That's me, on the right, riding the crest of a "Severn Bore" wave. Not bad for a novice, if I do say so myself!
I lie, of course. But I was interested in finding out about the phenomenon of the "Severn Bore" and would I actually see it? On the internet was a mind boggling amount of information about precise times, dates, places, statistics and an awful lot of charts. It was all getting far too technical and I sensed I was entering "serious anorak" territory. Time to switch off, but not before ascertaining that I wasn't in the right part of the river to view a sighting anyway.
And so onto today's real, but slightly less exciting adventure.
There was no denying it, I could feel pavement through my sock, and on investigation there was a sizeable hole in my shoe. Well, all things considered, they'd lasted me well to get this far,and just as well I was in a town with a "Miletts". Half an hour later, I was bouncing down the High Street the proud owner of a replica pair of new boots. Somehow or other they bounced me in the direction of the Cathedral. As if by perfect timing I arrived during a morning rehearsal. Lighting a candle, I sat back in the pew, closed my eyes, and let the wonderful sounds wash over me.It was so incredibly moving, I really wanted to stay forever (or at least until I was thrown out) but I had to go. Another day, and another rendezvous. Today I was meeting friends from home at Upton-upon-Severn, or that was the plan.
I got there, Beverley and Glenda didn't. Caught up in traffic on the motorway, they were hours behind schedule, giving me time to check out Upton and bus timetables. Tomorrow, Sunday, we needed to get back from Gloucester to Tewkesbury. (buses ran every day-except Sunday) Oh dear!
I dawdled along the river, stopping to buy an Ice Cream. It was a lovely sunny day, and the weekend crowds were making the most of it. What a shame B & G hadn't got here to enjoy it.
Or, perhaps not. The wide path slowly dwindled down to a narrow unkempt one. That I could cope with. A couple came walking up. Stopping for a chat, their parting shot of "watch out for some nettles further along the way" proved to be the understatement of the year. 1/2 mile of waist high nettles is not "some nettles"
I pulled up my socks, pulled down my shorts to try and cover any inch of exposed flesh, raised my arms high up above my head and waded through. It hardly made any difference, the little b.....s managed to find a way. In what seemed like an eternity I finally saw an end in sight, and hoped that was the worst of it. I needed to warn the obliviously happy pair, who were by now making their way out of Tewkesbury. "Are you wearing long trousers?" "Don't be ridiculous, it's a lovely sunny day, why?" Well, fortunately for them, that was the rest of the walk into Tewkesbury was nettle free. Feeling quite brave and macho I proudly displayed my battle scars, which resembled the crater like surface of a very fiery red moon. Ever the prepared girl guide she once was, Glenda whipped out her travelling medicine cabinet and put out the fire.

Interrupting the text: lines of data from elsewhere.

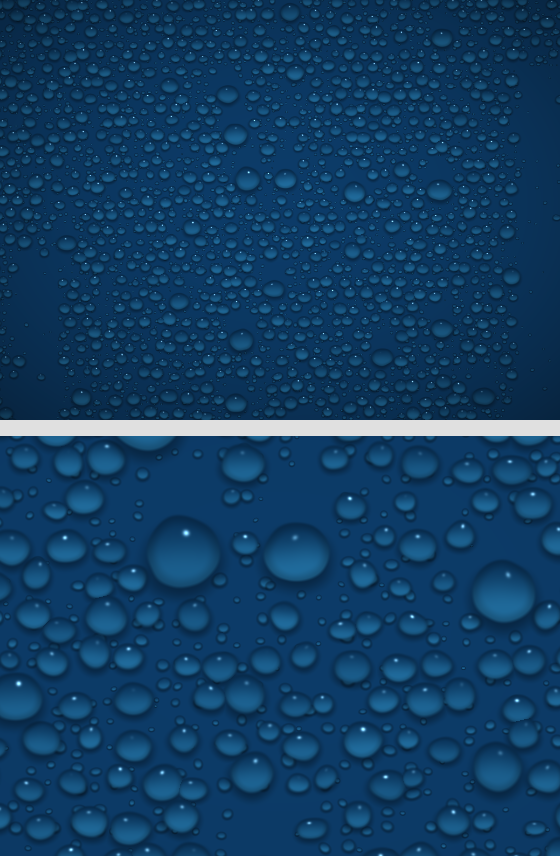
Top: the whole. Bottom: its middle third, enlarged.
A WebGL 1 fragment shader for this texture:

```glsl
precision highp float;
uniform vec2 u_resolution;

#define BIG_CELL 0.125
#define MID_CELL vec2(0.035, 0.0315)
#define TINY_CELL 0.0165
#define TRAIL 0.045
#define EDGE 0.0022
#define SHADOW 0.34
#define GLINT 0.85
#define VIGNETTE 0.85
#define FILM vec3(0.043, 0.212, 0.372)
#define DEEP vec3(0.034, 0.185, 0.325)
#define LIT vec3(0.115, 0.385, 0.560)

vec3 hash3(vec2 p) {
  vec3 k = fract(p.xyx * vec3(0.1031, 0.1030, 0.0973));
  k += dot(k, k.yxz + 33.33);
  return fract((k.xxy + k.yzz) * k.zyx);
}

float noise(vec2 p) {
  vec2 i = floor(p), f = fract(p);
  f *= f * (3.0 - 2.0 * f);
  float low = mix(hash3(i).x, hash3(i + vec2(1.0, 0.0)).x, f.x);
  float high = mix(hash3(i + vec2(0.0, 1.0)).x, hash3(i + 1.0).x, f.x);
  return mix(low, high, f.y);
}

// Wiped areas: a strip on the right and one at the lower left
float dryArea(vec2 uv) {
  uv += 0.03 * (noise(uv * 17.0) - 0.5);
  float right = step(0.925, uv.x) * step(uv.y, 0.85);
  float left = step(abs(uv.x - 0.062), 0.044) * step(uv.y, 0.39);
  return max(right, left);
}

// Large drop of a cell: centre, radius, random value
vec4 bigDrop(vec2 id) {
  vec3 h = hash3(id + 71.0);
  float size = fract(h.z * 17.0);
  float radius = mix(0.016, 0.032, size * size * size) * step(h.z, 0.75);
  return vec4((id + 0.5 + 0.6 * (h.xy - 0.5)) * BIG_CELL, radius, h.x);
}

// Free distance to large drops and the trails above them
float gapToBig(vec2 p) {
  vec2 cell = floor(p / BIG_CELL);
  float gap = 1.0;
  for (int j = -1; j <= 1; j++)
  for (int i = -1; i <= 1; i++) {
    vec4 drop = bigDrop(cell + vec2(i, j));
    if (drop.z == 0.0) continue;
    vec2 d = p - drop.xy;
    d.y -= clamp(d.y, 0.0, TRAIL * smoothstep(0.021, 0.029, drop.z));
    gap = min(gap, length(d) - drop.z);
  }
  return gap;
}

// Keeps the nearest drop (local position, radius, random) and its shadow
void addDrop(vec2 p, vec4 drop, inout vec4 best, inout float shade) {
  if (drop.z < 0.0012) return;
  vec2 q = (p - drop.xy) / (drop.z * vec2(1.0, mix(0.78, 1.0, drop.w)));
  if (length(q) < length(best.xy)) best = vec4(q, drop.z, drop.w);
  shade = max(shade, 1.0 - smoothstep(0.7, 1.35, length(q + vec2(0.0, 0.25))));
}

vec3 paintDrop(vec3 under, vec4 drop, float shade) {
  vec2 q = drop.xy;
  float d = length(q);
  float soft = min((EDGE + 0.5 / u_resolution.y) / drop.z, 0.7);
  float inside = 1.0 - smoothstep(1.0 - soft, 1.0 + 0.3 * soft, d);
  float lower = 1.0 - smoothstep(-0.55, 0.95, q.y + 0.2 * q.x * q.x);
  float glow = lower * mix(0.65, 1.0, fract(drop.w * 9.7));
  vec3 body = mix(DEEP, LIT, glow) * (1.0 - 0.22 * smoothstep(0.6, 1.0, d));
  vec3 color = mix(under * (1.0 - SHADOW * shade), body, inside);
  // Small lamp reflection near the top
  vec2 lamp = (q - vec2(0.35 * (drop.w - 0.5), 0.52)) * drop.z;
  float spot = 0.0011 + 0.035 * drop.z;
  float power = GLINT * smoothstep(0.005, 0.013, drop.z) * fract(drop.w * 23.3);
  return color + vec3(0.75, 0.95, 1.0) * power * exp(-dot(lamp, lamp) / (spot * spot));
}

void main() {
  vec2 p = gl_FragCoord.xy / u_resolution.y;
  vec2 uv = gl_FragCoord.xy / u_resolution;
  float aspect = u_resolution.x / u_resolution.y;
  vec2 bent = p + 0.003 * (vec2(noise(p * 55.0), noise(p * 55.0 + 40.0)) - 0.5);
  vec4 none = vec4(9.0, 9.0, 1.0, 0.0);
  vec4 tiny = none, mid = none, big = none;
  vec3 shade = vec3(0.0);

  for (int j = -1; j <= 1; j++)
  for (int i = -1; i <= 1; i++) {
    vec2 offset = vec2(i, j);

    vec2 id = floor(bent / TINY_CELL) + offset;
    vec3 h = hash3(id + 313.0);
    vec2 center = (id + 0.5 + 0.6 * (h.xy - 0.5)) * TINY_CELL;
    float keep = step(h.z, mix(0.7, 0.08, dryArea(center / vec2(aspect, 1.0))));
    float radius = TINY_CELL * mix(0.12, 0.36, h.x) * keep;
    addDrop(bent, vec4(center, min(radius, gapToBig(center)), h.y), tiny, shade.x);

    // Medium drops sit in staggered rows
    id = floor(bent / MID_CELL) + offset;
    h = hash3(id + 157.0);
    float stagger = 0.5 * mod(id.y, 2.0) - 0.25;
    center = (id + 0.5 + vec2(stagger, 0.0) + 0.46 * (h.xy - 0.5)) * MID_CELL;
    keep = step(h.z, mix(0.96, 0.05, dryArea(center / vec2(aspect, 1.0))));
    radius = MID_CELL.x * mix(0.25, 0.5, fract(h.z * 31.0)) * keep;
    addDrop(bent, vec4(center, min(radius, gapToBig(center) - 0.001), h.y), mid, shade.y);

    vec4 drop = bigDrop(floor(bent / BIG_CELL) + offset);
    drop.z *= 1.0 - dryArea(drop.xy / vec2(aspect, 1.0));
    addDrop(bent, drop, big, shade.z);
  }

  vec3 color = paintDrop(FILM, tiny, shade.x);
  color = paintDrop(color, mid, shade.y);
  color = paintDrop(color, big, shade.z);

  // Light falls off towards the corners
  vec2 away = uv - vec2(0.5, 0.52);
  color *= 1.1 - VIGNETTE * dot(away, away);
  gl_FragColor = vec4(color, 1.0);
}
```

As we passed by, I looked longingly and nostalgically at the "Tudor House Hotel" Although they must have been ravished by last year's floods, they were up and open for business, but unfortunately not for us. As in Worcester, in desperation, I booked a "cheap" triple room in a Guest House. In my experience, cheap does not necessarily mean poor standard, and it wasn't really that bad (for one night only) Put it this way, we were as cosy as the three bears, but there definitely wasn't room for Goldilocks.